### Problem details:
Your answer should repeat every line of the records below in which the word "height" appears.

*** Record set ***

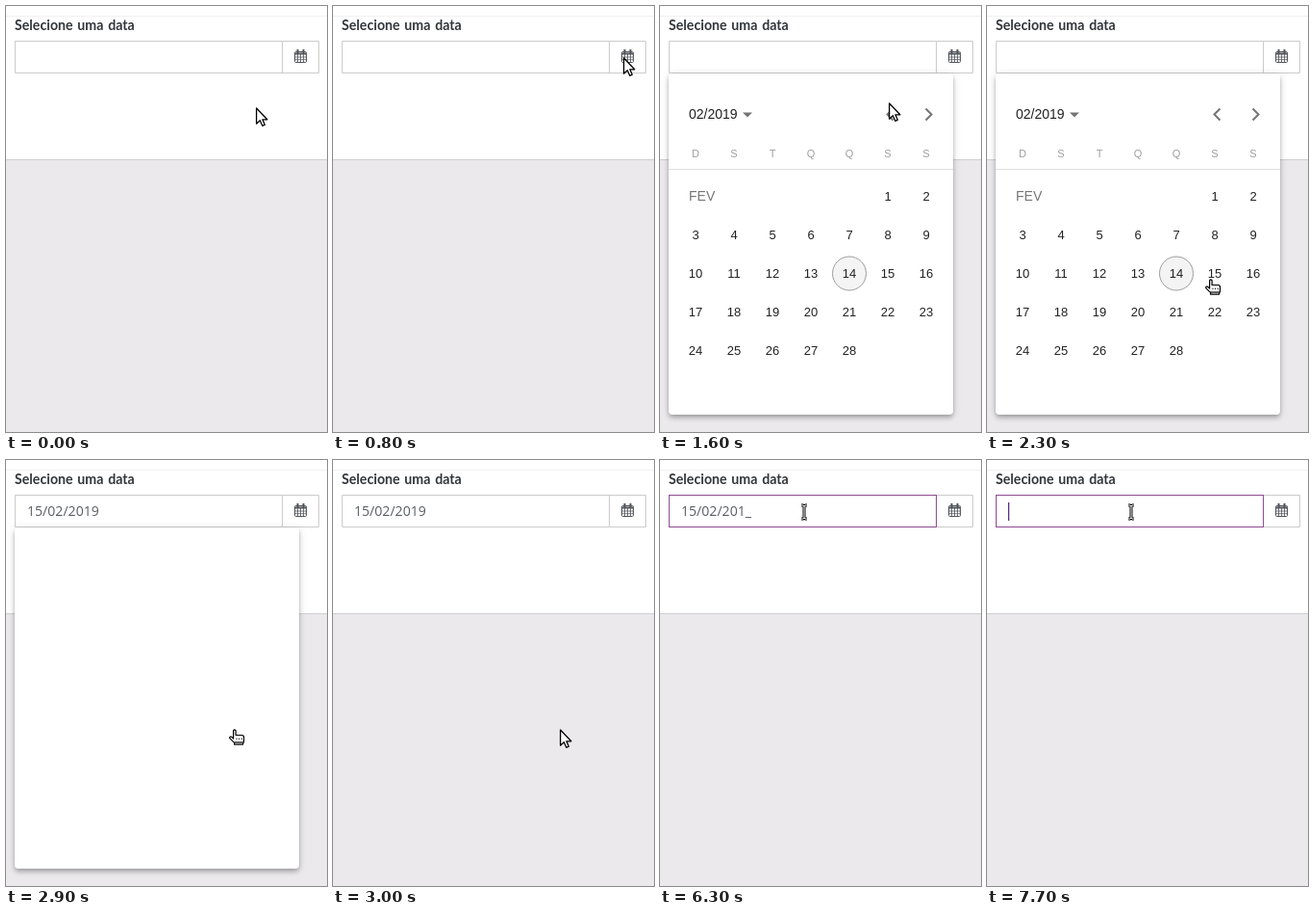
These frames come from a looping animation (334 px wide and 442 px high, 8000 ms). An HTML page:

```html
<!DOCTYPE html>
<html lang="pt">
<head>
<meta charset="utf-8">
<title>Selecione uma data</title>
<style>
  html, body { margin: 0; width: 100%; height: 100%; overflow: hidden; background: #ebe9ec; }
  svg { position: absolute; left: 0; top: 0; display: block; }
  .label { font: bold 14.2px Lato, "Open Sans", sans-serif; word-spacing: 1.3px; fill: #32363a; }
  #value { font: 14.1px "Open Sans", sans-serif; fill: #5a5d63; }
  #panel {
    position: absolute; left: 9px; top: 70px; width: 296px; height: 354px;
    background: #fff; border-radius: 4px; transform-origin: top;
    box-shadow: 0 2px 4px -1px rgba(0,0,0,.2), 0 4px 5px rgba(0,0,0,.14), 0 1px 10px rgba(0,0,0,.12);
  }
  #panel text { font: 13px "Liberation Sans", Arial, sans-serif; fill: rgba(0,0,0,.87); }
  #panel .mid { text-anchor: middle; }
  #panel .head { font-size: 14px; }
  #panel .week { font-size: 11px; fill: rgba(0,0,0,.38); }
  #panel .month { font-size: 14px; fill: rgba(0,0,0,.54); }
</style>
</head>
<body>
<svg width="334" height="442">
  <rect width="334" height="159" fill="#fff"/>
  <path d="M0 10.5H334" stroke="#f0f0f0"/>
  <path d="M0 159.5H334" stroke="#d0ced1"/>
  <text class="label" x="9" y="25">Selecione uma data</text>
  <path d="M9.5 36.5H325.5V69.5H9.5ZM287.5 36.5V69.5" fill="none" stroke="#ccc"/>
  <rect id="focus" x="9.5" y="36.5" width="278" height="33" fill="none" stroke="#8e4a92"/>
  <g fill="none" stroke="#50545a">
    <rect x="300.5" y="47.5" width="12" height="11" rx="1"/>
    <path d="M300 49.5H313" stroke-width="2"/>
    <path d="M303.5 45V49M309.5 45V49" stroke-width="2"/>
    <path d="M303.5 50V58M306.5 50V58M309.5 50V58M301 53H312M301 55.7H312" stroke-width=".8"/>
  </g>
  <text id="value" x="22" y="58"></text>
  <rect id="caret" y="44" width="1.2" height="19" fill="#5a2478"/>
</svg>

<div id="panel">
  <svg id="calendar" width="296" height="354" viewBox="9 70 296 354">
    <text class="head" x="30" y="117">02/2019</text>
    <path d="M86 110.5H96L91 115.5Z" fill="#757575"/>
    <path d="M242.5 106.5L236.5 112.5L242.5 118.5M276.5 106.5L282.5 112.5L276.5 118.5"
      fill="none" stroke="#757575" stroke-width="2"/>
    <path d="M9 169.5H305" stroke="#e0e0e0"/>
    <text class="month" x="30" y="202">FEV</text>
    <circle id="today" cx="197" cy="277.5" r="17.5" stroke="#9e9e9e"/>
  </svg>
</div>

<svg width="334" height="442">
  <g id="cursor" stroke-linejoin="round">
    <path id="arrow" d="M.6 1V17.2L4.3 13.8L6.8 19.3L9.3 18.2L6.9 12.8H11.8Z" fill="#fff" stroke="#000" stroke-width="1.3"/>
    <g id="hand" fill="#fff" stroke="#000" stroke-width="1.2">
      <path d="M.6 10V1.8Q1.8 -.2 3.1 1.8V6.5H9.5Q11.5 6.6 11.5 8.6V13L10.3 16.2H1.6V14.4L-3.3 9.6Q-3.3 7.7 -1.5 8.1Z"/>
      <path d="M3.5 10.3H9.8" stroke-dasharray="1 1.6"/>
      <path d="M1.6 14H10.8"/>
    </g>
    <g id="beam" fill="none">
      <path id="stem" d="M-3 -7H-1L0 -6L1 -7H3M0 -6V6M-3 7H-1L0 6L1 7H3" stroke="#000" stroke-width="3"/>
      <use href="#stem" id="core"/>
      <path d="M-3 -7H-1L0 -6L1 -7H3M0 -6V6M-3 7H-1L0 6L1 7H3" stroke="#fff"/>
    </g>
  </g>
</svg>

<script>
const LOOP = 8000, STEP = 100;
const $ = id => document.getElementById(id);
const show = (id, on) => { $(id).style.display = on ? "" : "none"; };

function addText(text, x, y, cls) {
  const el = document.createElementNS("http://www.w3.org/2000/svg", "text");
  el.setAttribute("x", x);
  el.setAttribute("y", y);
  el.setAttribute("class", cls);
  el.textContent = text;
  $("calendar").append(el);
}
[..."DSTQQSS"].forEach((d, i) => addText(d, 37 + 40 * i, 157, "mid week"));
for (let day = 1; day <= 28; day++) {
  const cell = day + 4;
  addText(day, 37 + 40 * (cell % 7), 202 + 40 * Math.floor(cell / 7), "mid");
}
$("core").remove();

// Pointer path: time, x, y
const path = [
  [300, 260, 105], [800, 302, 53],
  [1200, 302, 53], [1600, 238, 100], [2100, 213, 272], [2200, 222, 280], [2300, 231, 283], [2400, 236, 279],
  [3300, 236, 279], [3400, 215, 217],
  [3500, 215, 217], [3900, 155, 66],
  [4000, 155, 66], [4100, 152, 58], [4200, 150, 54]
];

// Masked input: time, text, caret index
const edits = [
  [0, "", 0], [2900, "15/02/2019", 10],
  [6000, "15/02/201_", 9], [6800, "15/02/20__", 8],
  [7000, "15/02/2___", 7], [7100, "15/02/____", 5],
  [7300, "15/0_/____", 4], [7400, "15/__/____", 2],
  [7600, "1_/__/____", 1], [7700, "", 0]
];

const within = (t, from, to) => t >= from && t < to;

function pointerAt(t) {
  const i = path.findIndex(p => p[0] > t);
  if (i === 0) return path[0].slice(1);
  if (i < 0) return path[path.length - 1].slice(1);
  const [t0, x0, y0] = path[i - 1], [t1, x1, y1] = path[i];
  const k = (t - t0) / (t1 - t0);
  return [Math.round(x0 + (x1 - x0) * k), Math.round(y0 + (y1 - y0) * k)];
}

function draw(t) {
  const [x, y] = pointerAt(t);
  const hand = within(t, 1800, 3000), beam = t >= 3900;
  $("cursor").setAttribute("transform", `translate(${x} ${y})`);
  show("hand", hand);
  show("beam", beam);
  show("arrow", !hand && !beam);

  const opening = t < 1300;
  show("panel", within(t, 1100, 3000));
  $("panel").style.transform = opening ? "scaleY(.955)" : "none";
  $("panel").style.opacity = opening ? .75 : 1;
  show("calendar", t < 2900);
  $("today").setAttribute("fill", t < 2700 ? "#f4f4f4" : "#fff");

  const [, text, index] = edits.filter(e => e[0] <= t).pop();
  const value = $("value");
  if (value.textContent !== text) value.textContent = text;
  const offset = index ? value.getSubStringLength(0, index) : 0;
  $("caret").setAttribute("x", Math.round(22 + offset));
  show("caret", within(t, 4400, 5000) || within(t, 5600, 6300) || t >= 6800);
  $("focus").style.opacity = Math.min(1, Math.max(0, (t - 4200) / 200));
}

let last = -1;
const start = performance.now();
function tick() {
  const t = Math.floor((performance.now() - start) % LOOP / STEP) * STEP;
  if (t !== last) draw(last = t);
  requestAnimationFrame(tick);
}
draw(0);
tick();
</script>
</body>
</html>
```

*** End of Record set ***
*** Record set ***

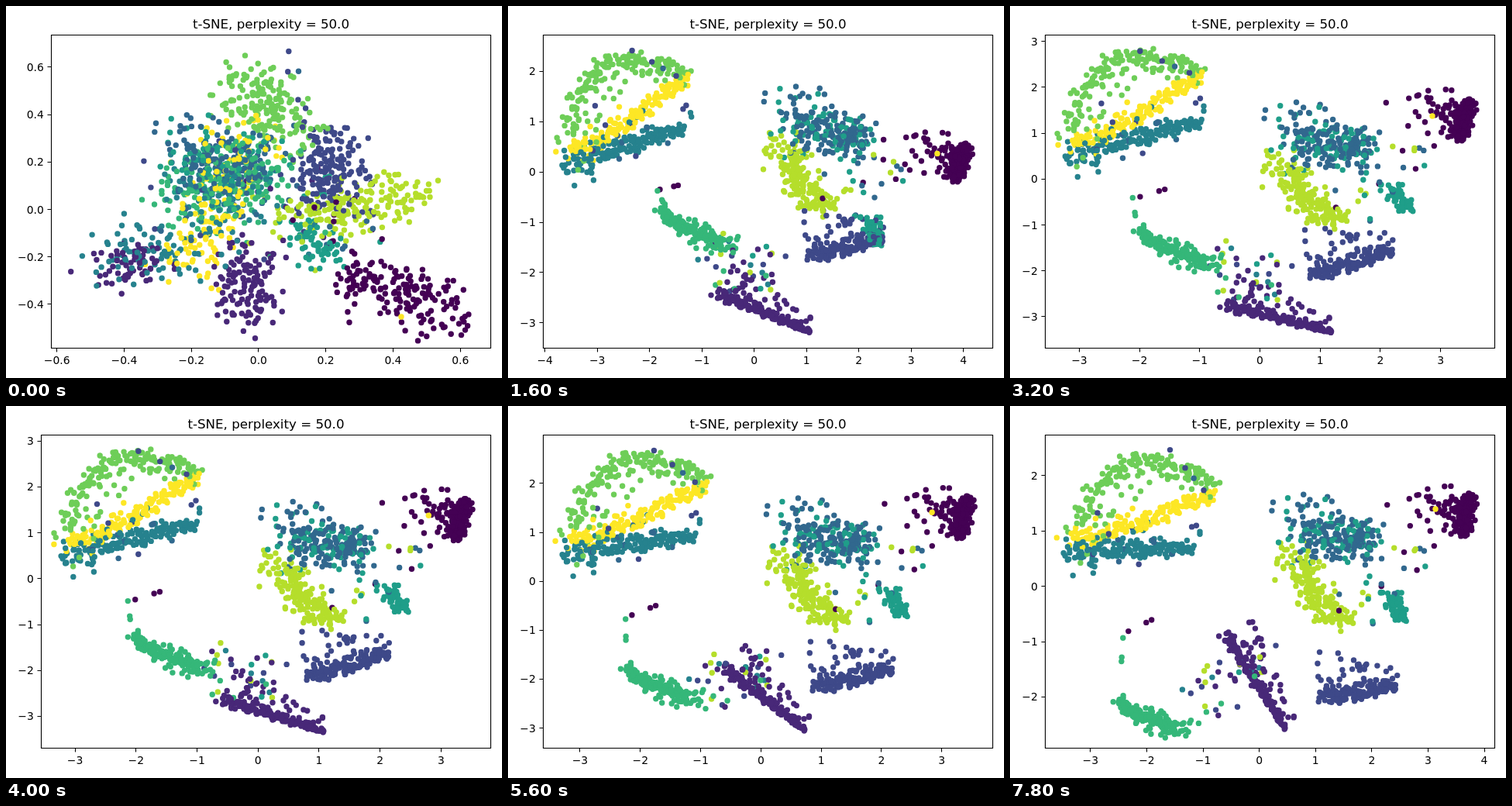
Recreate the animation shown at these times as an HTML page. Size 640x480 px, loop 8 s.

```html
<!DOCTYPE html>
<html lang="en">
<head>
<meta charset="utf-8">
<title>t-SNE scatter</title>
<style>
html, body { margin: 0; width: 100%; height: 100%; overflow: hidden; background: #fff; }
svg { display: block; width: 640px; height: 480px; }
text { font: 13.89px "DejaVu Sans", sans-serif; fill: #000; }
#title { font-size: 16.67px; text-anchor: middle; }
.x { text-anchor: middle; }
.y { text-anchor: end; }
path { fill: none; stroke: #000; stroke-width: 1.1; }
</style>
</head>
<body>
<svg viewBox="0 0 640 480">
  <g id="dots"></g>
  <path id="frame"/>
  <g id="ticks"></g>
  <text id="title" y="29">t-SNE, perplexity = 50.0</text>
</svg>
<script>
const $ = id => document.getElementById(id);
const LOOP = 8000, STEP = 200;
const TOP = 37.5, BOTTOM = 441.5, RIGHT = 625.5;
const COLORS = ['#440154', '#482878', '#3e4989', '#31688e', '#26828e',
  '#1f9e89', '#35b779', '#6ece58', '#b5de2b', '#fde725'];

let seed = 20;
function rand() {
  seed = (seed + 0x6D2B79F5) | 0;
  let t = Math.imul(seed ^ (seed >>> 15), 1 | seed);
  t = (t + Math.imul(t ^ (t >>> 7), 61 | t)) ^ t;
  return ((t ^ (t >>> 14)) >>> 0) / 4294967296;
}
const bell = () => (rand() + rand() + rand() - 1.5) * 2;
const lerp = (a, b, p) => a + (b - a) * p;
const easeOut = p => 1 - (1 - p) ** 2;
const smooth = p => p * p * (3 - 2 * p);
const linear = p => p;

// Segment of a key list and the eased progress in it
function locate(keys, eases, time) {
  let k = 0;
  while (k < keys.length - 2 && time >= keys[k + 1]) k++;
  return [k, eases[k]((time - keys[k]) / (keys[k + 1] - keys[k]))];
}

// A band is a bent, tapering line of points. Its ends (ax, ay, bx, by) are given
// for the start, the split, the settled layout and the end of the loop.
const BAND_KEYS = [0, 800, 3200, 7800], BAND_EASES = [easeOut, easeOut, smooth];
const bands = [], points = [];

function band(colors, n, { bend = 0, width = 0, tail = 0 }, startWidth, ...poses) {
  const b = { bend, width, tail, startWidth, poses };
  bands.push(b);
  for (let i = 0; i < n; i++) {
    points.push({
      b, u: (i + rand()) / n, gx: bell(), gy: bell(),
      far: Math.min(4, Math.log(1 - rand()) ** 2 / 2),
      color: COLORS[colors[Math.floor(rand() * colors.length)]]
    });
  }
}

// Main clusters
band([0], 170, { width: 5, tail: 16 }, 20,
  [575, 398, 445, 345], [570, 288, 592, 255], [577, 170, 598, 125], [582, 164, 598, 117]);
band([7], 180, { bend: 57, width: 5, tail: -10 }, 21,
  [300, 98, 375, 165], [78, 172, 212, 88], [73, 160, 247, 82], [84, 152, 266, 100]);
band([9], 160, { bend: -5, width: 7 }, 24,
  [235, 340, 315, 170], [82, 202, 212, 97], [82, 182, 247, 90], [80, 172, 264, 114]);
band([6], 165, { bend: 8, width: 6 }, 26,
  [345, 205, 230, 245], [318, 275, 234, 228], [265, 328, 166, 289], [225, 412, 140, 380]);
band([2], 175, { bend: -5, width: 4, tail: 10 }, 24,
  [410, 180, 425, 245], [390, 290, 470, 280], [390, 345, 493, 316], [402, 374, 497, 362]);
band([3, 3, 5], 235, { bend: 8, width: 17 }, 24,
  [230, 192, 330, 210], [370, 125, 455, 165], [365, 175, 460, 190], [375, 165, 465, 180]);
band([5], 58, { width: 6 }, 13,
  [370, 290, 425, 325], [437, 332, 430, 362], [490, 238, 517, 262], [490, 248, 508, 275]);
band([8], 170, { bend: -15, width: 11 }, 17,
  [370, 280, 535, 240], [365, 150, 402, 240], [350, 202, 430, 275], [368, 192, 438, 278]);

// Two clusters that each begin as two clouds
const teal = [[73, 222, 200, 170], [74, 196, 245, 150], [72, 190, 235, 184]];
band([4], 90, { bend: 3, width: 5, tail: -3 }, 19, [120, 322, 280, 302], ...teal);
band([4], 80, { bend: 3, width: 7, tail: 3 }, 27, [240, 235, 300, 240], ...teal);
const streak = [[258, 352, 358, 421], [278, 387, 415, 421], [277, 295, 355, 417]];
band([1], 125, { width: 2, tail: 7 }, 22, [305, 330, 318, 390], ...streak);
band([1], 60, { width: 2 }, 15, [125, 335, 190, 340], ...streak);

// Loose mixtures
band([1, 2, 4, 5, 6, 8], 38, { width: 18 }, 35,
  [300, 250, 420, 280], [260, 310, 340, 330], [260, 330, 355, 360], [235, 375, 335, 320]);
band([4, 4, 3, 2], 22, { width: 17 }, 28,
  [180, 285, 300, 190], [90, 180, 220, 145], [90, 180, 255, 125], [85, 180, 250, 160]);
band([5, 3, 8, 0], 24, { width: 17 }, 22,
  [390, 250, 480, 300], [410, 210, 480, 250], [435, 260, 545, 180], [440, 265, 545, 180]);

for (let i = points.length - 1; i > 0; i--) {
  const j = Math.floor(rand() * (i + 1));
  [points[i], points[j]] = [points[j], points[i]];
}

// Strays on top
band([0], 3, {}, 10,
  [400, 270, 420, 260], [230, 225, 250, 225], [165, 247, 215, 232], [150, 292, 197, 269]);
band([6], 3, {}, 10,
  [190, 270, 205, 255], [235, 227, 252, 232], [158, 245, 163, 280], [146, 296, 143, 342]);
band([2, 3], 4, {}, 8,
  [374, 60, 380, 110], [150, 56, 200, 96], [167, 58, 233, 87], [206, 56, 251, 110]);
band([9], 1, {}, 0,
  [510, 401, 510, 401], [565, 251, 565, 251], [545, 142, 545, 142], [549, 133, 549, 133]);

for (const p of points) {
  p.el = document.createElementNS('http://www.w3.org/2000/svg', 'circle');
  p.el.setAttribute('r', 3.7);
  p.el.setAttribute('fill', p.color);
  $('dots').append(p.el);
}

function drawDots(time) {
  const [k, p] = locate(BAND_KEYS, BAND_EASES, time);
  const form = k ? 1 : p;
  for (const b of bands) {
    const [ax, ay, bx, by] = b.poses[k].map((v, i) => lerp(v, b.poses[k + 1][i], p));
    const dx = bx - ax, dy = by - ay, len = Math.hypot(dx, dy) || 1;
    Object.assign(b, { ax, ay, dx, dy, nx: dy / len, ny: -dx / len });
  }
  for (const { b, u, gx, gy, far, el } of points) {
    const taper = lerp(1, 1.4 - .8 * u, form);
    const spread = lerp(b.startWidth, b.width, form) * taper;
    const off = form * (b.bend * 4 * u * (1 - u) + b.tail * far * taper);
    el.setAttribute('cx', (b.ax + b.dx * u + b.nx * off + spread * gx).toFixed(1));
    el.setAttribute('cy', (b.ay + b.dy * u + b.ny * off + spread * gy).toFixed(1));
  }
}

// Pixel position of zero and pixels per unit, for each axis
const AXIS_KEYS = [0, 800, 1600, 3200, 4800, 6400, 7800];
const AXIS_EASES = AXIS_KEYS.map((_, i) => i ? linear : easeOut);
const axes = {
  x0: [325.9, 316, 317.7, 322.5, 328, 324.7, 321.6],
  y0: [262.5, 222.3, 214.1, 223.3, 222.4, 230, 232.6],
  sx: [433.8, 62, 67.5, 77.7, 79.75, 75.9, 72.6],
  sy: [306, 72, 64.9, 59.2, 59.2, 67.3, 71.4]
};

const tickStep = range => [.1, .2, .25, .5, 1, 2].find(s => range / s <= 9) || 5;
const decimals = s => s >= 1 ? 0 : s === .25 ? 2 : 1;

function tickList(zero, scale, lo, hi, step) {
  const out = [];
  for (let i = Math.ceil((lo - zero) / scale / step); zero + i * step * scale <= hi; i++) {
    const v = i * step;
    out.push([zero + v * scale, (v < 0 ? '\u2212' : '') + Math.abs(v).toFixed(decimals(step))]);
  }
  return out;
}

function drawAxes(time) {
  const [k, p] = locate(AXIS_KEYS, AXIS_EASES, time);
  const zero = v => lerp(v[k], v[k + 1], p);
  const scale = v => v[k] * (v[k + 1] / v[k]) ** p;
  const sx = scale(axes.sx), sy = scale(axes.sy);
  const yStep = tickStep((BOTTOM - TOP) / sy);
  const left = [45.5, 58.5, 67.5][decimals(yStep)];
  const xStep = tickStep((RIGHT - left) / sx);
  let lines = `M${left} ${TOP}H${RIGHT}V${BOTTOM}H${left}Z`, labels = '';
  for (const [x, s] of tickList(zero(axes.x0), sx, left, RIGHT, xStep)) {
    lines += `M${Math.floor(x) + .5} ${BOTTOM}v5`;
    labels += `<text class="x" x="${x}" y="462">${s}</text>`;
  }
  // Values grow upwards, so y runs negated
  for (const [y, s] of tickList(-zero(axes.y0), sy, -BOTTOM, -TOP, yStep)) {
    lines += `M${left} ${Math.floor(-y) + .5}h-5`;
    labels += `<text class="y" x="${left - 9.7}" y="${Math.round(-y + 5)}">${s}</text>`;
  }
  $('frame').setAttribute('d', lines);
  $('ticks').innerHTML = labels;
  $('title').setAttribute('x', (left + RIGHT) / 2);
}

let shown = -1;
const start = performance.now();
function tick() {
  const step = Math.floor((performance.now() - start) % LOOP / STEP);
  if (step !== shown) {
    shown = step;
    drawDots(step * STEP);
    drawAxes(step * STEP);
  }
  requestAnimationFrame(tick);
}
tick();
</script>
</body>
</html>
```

*** End of Record set ***

### Response below:
  html, body { margin: 0; width: 100%; height: 100%; overflow: hidden; background: #ebe9ec; }
    position: absolute; left: 9px; top: 70px; width: 296px; height: 354px;
<svg width="334" height="442">
  <rect width="334" height="159" fill="#fff"/>
  <rect id="focus" x="9.5" y="36.5" width="278" height="33" fill="none" stroke="#8e4a92"/>
    <rect x="300.5" y="47.5" width="12" height="11" rx="1"/>
  <rect id="caret" y="44" width="1.2" height="19" fill="#5a2478"/>
  <svg id="calendar" width="296" height="354" viewBox="9 70 296 354">
<svg width="334" height="442">
html, body { margin: 0; width: 100%; height: 100%; overflow: hidden; background: #fff; }
svg { display: block; width: 640px; height: 480px; }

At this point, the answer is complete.